The catalogue noted that similarly decorated swords were used as diplomatic gifts including one from King Mongkut to US President Buchanan in 1861. Despite these links to high places, an estimate of £500-700 indicated that the final price – tendered by an internet bidder via thesaleroom.com – was quite a surprise.

Equally impressive, and rather more threatening, was a gold-hilted knife from Coorg (part of modern-day Karnataka in southern India) with a murderous slashing blade 14½in (37cm) long.

The hilt, encased in sheet gold and gold wire was topped by a gold pear-shaped pommel inscribed with name Ling Rajender Wadeer, Raja of Coorg, and dated for 1808-10. The raja was known for his great warmth towards the English and the knife came for sale from a descendant of Sir William McNaughten.

McNaughten was a brilliant linguist and diplomat whose powers finally failed when he was hacked to death in Kabul in 1841. The knife sold at Thomas Del Mar for £9000.

Weapons as works of art

Indian edged weapons with obvious credentials as works of art were to be found in Wiltshire and Yorkshire.

At Woolley & Wallis (25% buyer’s premium) in Salisbury on November 21 the surprise lot was an aesthetically pleasing Indian khanjar with a sinuous 10in double-curved blade and a marine ivory hilt in the form of a horse’s head with gold detailing. This little jewel of a knife soared well beyond estimate to make £22,000.

A rare late 18th century Indian shamshir sold for £14,000 at Tennants’ (20% buyer’s premium) North Yorkshire saleroom on December 12.

The highly decorated sword had a curved Wootz blade, a jade hilt – the pommel carved as a ram’s head with a ruby and gold eye – and a silver cross guard with enamel decoration in an embroidered velvet scabbard.

The sword was possibly made under the influence of Claude Martin of the Lucknow Arsenal.
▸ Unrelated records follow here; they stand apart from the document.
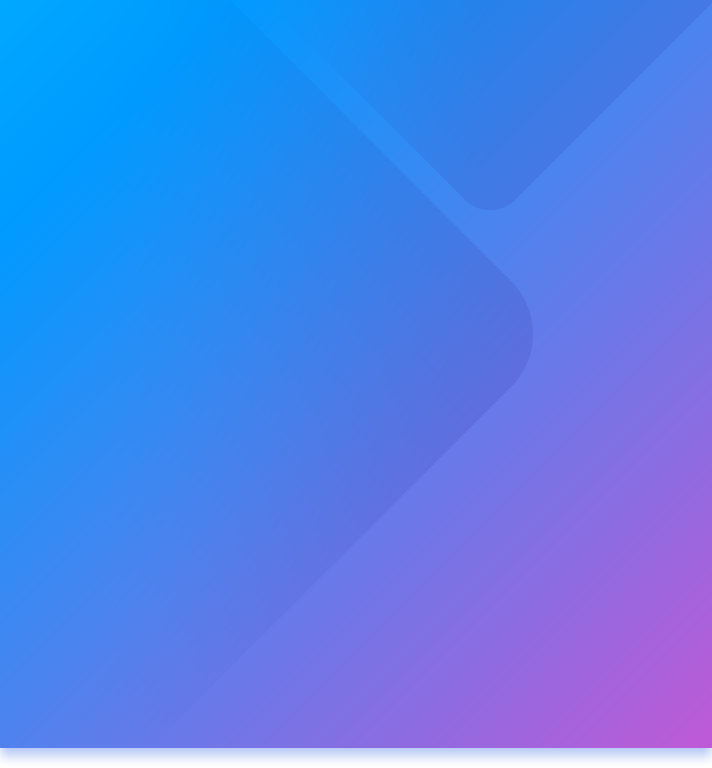
This background is drawn by a WebGL 2 fragment shader. Its source:

```glsl
#version 300 es
precision highp float;
// A diagonal blue-to-violet panel carrying two shaded, round-cornered wedges.
// Wedges are distance functions whose tint grows toward the right;
// a soft blue shadow fades to white under the panel.

uniform vec2 u_resolution;
out vec4 fragColor;

// Right-angled wedge pointing along +x, its sharp corner at the origin
float roundedWedge(vec2 v, float radius) {
    vec2 edges = vec2(v.x - v.y, v.x + v.y) * 0.70711 + radius;
    return length(max(edges, 0.0)) + min(max(edges.x, edges.y), 0.0) - radius;
}

vec3 diagonalGradient(float t) {
    vec3 color = mix(vec3(0.0, 0.66, 1.0), vec3(0.0, 0.605, 1.0), clamp(t / 0.16, 0.0, 1.0));
    color = mix(color, vec3(0.30, 0.515, 0.935), clamp((t - 0.16) / 0.34, 0.0, 1.0));
    return mix(color, vec3(0.75, 0.35, 0.84), clamp((t - 0.5) / 0.5, 0.0, 1.0));
}

vec3 shade(vec3 color, float dist, float strength, float pixel) {
    float coverage = smoothstep(0.75 * pixel, -0.75 * pixel, dist);
    return mix(color, vec3(0.1, 0.0, 0.45), coverage * strength);
}

void main() {
    // Height-based units with y running downward
    float pixel = 1.0 / u_resolution.y;
    vec2 p = vec2(gl_FragCoord.x, u_resolution.y - gl_FragCoord.y) * pixel;
    float width = u_resolution.x * pixel;
    float panelBottom = 0.974;

    // Panel and its two wedges
    vec3 panel = diagonalGradient((p.x + p.y) / (width + panelBottom));
    float sideWedge = roundedWedge(p - vec2(0.7344, 0.4349), 0.0977);
    float topWedge = roundedWedge((p - vec2(0.638, 0.293)).yx, 0.047);
    panel = shade(panel, sideWedge, 0.10 * smoothstep(0.1, 0.7, p.x), pixel);
    panel = shade(panel, topWedge, 0.09 * smoothstep(0.32, 0.65, p.x), pixel);

    // Shadow, thinner toward the left and right borders
    float fade = smoothstep(-0.3, 1.0, (p.y - panelBottom) / (1.0 - panelBottom));
    float side = smoothstep(-0.012, 0.014, min(p.x, width - p.x));
    vec3 shadow = mix(vec3(1.0), vec3(0.68, 0.76, 0.96), (1.0 - fade) * side);

    float below = smoothstep(-0.5 * pixel, 0.5 * pixel, p.y - panelBottom);
    fragColor = vec4(mix(panel, shadow, below), 1.0);
}
```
Frenchman Claude Martin was a major-general in the East India Company, a self-made man who had risen through the ranks to become an integral part of the ruling elite of Lucknow.

It was part of a private collection of arms and militaria which reached a total hammer price of £45,600 for 42 lots including two more shamshirs sold for £4500 each.

Out of the west

Not all exotic blades hail from the East – this sheath knife pictured above is a prime example of the best that the far west of the American continent had to offer in the second half of the 19thcentury.

Made by Michael Price, San Francisco’s pre-eminent cutler of the period, it was part of Heritage’s (25% buyer’s premium) sale in Dallas on December 12 when four competitive bidders pushed it to $36,000 (£28,570).

The 5¾in (14.5cm) blade was plain, but the silver scroll-engraved handle was mounted with scintillating panels of native Californian abalone shell.

The silver sheath was engraved to match the handle and mounted with Price’s trademark spring clip.